Increased risk of suicide after separation or divorce, York U prof finds
Treatments must recognize differences between men and women
TORONTO - Separated and divorced people are the most overrepresented group among suicides in Ontario, according to a York University professor who is researching a way to identify and help people most at risk as a result of estrangement.
“Estrangement from an intimate partner clearly increases the risk of suicide and attempted suicide,” says Sociology Professor Desmond Ellis, who conducts research at York University’s LaMarsh Centre for Research on Violence & Conflict Resolution. “In order to intervene effectively, we need tools to assess the risk of suicide and we need to design mechanisms to intervene. Both must be based on evidence about the biological and social differences between men and women.”
In 2006, there were 1,108 deaths in Ontario recorded as suicides by the Office of the Chief Coroner.
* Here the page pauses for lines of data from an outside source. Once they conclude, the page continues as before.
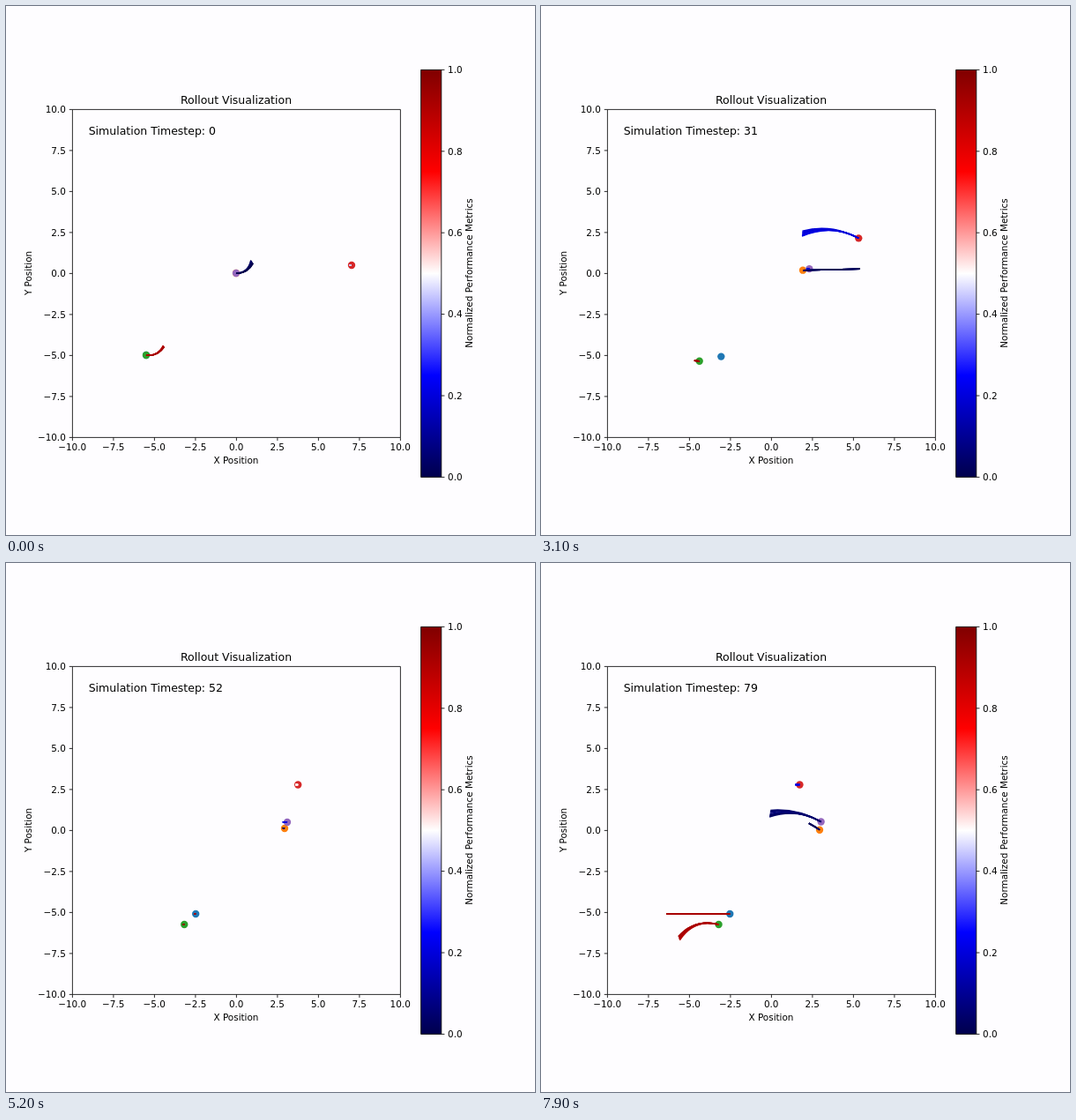
Write an HTML page that moves like this. It is 600x600 px and loops after 8000 ms.

```html
<!DOCTYPE html>
<html lang="en">
<head>
<meta charset="utf-8">
<title>Rollout Visualization</title>
<style>
  html, body { margin: 0; width: 100%; height: 100%; overflow: hidden; background: #fefdff; }
  svg { display: block; width: 600px; height: 600px; }
  text { font: 10.417px "DejaVu Sans", Verdana, sans-serif; fill: #000; }
  .big { font-size: 12.5px; }
  .frame { fill: none; stroke: #000; stroke-width: .83; }
  .roll { fill: none; stroke-width: 1.56; }
</style>
</head>
<body>
<svg id="stage" viewBox="0 0 600 600">
  <defs>
    <linearGradient id="seismic" x1="0" y1="1" x2="0" y2="0">
      <stop offset="0" stop-color="#00004c"/>
      <stop offset=".25" stop-color="#0000ff"/>
      <stop offset=".5" stop-color="#ffffff"/>
      <stop offset=".75" stop-color="#ff0000"/>
      <stop offset="1" stop-color="#800000"/>
    </linearGradient>
  </defs>
</svg>
<script>
const STEP = 100, STEPS = 80, LINES = 7, BURST = 9;
const stage = document.getElementById('stage');

function add(tag, attrs, text) {
  const el = document.createElementNS('http://www.w3.org/2000/svg', tag);
  for (const k in attrs) el.setAttribute(k, attrs[k]);
  if (text !== undefined) el.textContent = text;
  return stage.appendChild(el);
}
const label = (x, y, text, anchor = 'middle', cls = '') =>
  add('text', { x, y, 'text-anchor': anchor, class: cls }, text);
const upright = (x, y, text) =>
  add('text', { 'text-anchor': 'middle', transform: `translate(${x} ${y}) rotate(-90)` }, text);
const rule = d => add('path', { d, class: 'frame' });

// Chart furniture
for (let i = 0; i <= 8; i++) {
  const p = i * 46.5;
  const name = (i * 2.5 - 10).toFixed(1).replace('-', '\u2212');
  rule(`M${75.4 + p} 489.4v3.65`);
  rule(`M75.4 ${489.4 - p}h-3.65`);
  label(75.2 + p, 504.2, name);
  label(67.8, 493.2 - p, name, 'end');
}
rule('M75.4 117.4h372v372h-372z');
label(261, 111, 'Rollout Visualization', 'middle', 'big');
label(261, 519, 'X Position');
upright(28.7, 303, 'Y Position');

add('rect', { x: 470.6, y: 72.4, width: 23.2, height: 462, fill: 'url(#seismic)' });
rule('M470.6 72.4h23.2v462h-23.2z');
for (let i = 0; i <= 5; i++) {
  const y = 534.4 - i * 92.4;
  rule(`M493.8 ${y}h3.65`);
  label(501.1, y + 3.8, (i / 5).toFixed(1), 'start');
}
upright(528.6, 303, 'Normalized Performance Metrics');
const counter = label(93.7, 146.2, '', 'start', 'big');

const clamp = v => Math.min(1, Math.max(0, v));
const ease = (t, from, to) => (1 - Math.cos(Math.PI * clamp((t - from) / (to - from)))) / 2;
const wave = (t, peak, period) => Math.cos(2 * Math.PI * (t - peak) / period);
const sway = t => wave(t, 44, 24) * ease(t, 25, 44);
const noise = n => { const s = Math.sin(n * 12.9898) * 43758.5453; return s - Math.floor(s); };

// at: position, metric: colour value, loose: width of the fan,
// bursts: [peak step, reach x, reach y, curl]
const agents = [
  {
    color: '#1f77b4', loose: .03, stub: 0,
    at: t => [159 + 57.2 * ease(t, 0, 44) + 2 * sway(t), 396 + 2 * ease(t, 0, 44)],
    metric: t => .92 - .34 * Math.exp(-(((t - 18) / 8) ** 2)),
    bursts: [[18, 71, -1, 0], [44, -2, -19, 0], [60, -52, 42, .33], [71, -38, 0, 0], [79, -71, 0, 0]]
  },
  {
    color: '#ff7f0e', loose: .3, stub: 0,
    at: t => [261 + 55 * ease(t, 4, 49), 303 - 3.5 * Math.sin(Math.PI * t / 72) ** 2],
    metric: () => .02,
    bursts: [[31, 65, -1.5, 0], [44, -29, -7, 0], [60, -42, 14.5, .42], [71, -37, -13, .33], [79, -11, -7, 0]]
  },
  {
    color: '#2ca02c', loose: .15, stub: 0,
    at: t => [159 + 44 * ease(t, 14, 49) + 1.5 * sway(t), 396 + 14 * ease(t, 14, 49)],
    metric: t => .95 + .04 * wave(t, 20, 40),
    bursts: [[0, 20, -10, .33], [20, -58, 0, 0], [38, -50, -3, 0], [60, -52, 22, .33], [79, -45, 15.5, .33]]
  },
  {
    color: '#d62728', loose: .2, stub: -3,
    at: t => [392 - 1.4 * (t - 8.6 * (1 - Math.exp(-t / 9))), 251.5 + 42.5 * (1 - clamp(t / 43))],
    metric: t => .37 + .16 * wave(t, 56, 48),
    bursts: [[31, -61, -5, .23], [71, -67, 1, .04]]
  },
  {
    color: '#9467bd', loose: .33, stub: -3,
    at: t => [261 + 59.5 * ease(t, 2, 46) + 3 * sway(t), 303 - 8.5 * ease(t, 2, 46) ** 2 + sway(t)],
    metric: t => .12 - .1 * wave(t, 0, 88),
    bursts: [[0, 21, -13, .33], [18, 54, -44, .27], [44, -7, 2, .3], [60, -64, 5, .25], [79, -55, -9, .2]]
  }
];
for (const a of agents) a.dot = add('circle', { r: 4.2, fill: a.color });
for (const a of agents) {
  a.lines = Array.from({ length: LINES }, () => add('path', { class: 'roll' }));
}

function seismic(v) {
  const stops = [[0, 0, 76], [0, 0, 255], [255, 255, 255], [255, 0, 0], [128, 0, 0]];
  const p = Math.min(.9999, clamp(v)) * 4, i = Math.floor(p);
  return `rgb(${stops[i].map((c, k) => Math.round(c + (stops[i + 1][k] - c) * (p - i)))})`;
}

// Each burst swells and shrinks around its peak; overlapping ones add up
function reach(a, t) {
  let ex = a.stub, ey = 0, cx = ex / 2, cy = 0, bend = 0;
  for (const [peak, dx, dy, curl] of a.bursts) {
    const w = Math.cos(Math.PI / 2 * Math.min(1, Math.abs(t - peak) / BURST)) ** 2;
    ex += w * dx;
    ey += w * dy;
    cx += w * (dx / 2 - curl * dy);
    cy += w * (dy / 2 + curl * dx * (1));
    bend += w * curl;
  }
  return { ex, ey, cx, cy, bend };
}

function draw(step) {
  counter.textContent = 'Simulation Timestep: ' + step;
  agents.forEach((a, n) => {
    const [x, y] = a.at(step), { ex, ey, cx, cy, bend } = reach(a, step);
    a.dot.setAttribute('cx', x);
    a.dot.setAttribute('cy', y);
    a.lines.forEach((line, i) => {
      const seed = step * 41 + n * 9 + i;
      const side = 2 * i / (LINES - 1) - 1 + (noise(seed) - .5) * .3;
      const fan = side * a.loose * bend;
      line.setAttribute('d', `M${x} ${y}q${cx} ${cy} ${ex - fan * ey} ${ey + fan * ex}`);
      const shift = (noise(seed + 7) - .5) * a.loose * bend;
      line.setAttribute('stroke', seismic(a.metric(step) + shift));
    });
  });
}

let shown = -1;
function tick() {
  const step = Math.floor(performance.now() / STEP) % STEPS;
  if (step !== shown) draw(shown = step);
  requestAnimationFrame(tick);
}
tick();
</script>
</body>
</html>
```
Ellis analyzed data collected from the coroner’s files on 1,098 of those cases. He found that although separated and divorced people made up 10 per cent of the population of Ontario that year, they accounted for 25 per cent of the suicides. In contrast, married people made up 49 per cent of the population but less than 30 per cent of the total number who committed suicide. Single people made up 30 per cent of people over age 15 in Ontario, and accounted for 36 per cent of the suicides.
Analysis of the statistics confirmed research findings indicating that men are much more likely than women to commit suicide: females accounted for 25 per cent of the suicides in Ontario in 2006, while men made up 75 per cent. However, the statistics also revealed that among the separated or divorced group, the percentage of male suicides was even higher, at 81 per cent.
In contrast to males, females are much more likely to attempt to commit suicide: approximately three women try to kill themselves for every male attempt.
“Suicides and attempted suicides are preventable because they reflect constricted choices made by individuals,” says Ellis. “Many estranged men and women who make the decision to kill themselves or attempt to kill themselves have appeared before a family court judge, spoken with family law lawyers or divorce mediators, visited marriage counselors, emergency wards or their doctor. We need an evidence-based risk assessment/management instrument that counselors and others can use.”
There are a number of interventions that may be appropriate for people who are at risk for suicide because of estrangement, says Ellis. They include gender-resocialization, which for men focuses on changing attitudes toward such things as risk taking, suicide as a masculine solution to personal problems, and seeking help. For women, gender-resocialization intervention focuses on changing attitudes about self-harm generally and addressing the belief that attempting to commit suicide is a feminine solution to personal problems and/or, a way of seeking help. For both men and women, counselling for substance abuse, mental health issues, or domestic violence treatment programs aimed specifically at reducing control-motivated violence, may be appropriate, or referral to programs that focus on reducing the isolation an individual may be feeling. Gun exchange programs, to remove weapons from the homes of people who have already attempted to commit suicide, and conflict resolution programs may also be recommended.
Estrangement often culminates in separation and divorce, in which adversarial proceedings tend to escalate conflict. Participation in non-adversarial separation/ divorce proceedings such as divorce mediation tends to de-escalate conflict and promote collaboration, Ellis says, and would make a positive contribution towards decreasing the risk of suicide and attempted suicide by estranged partners.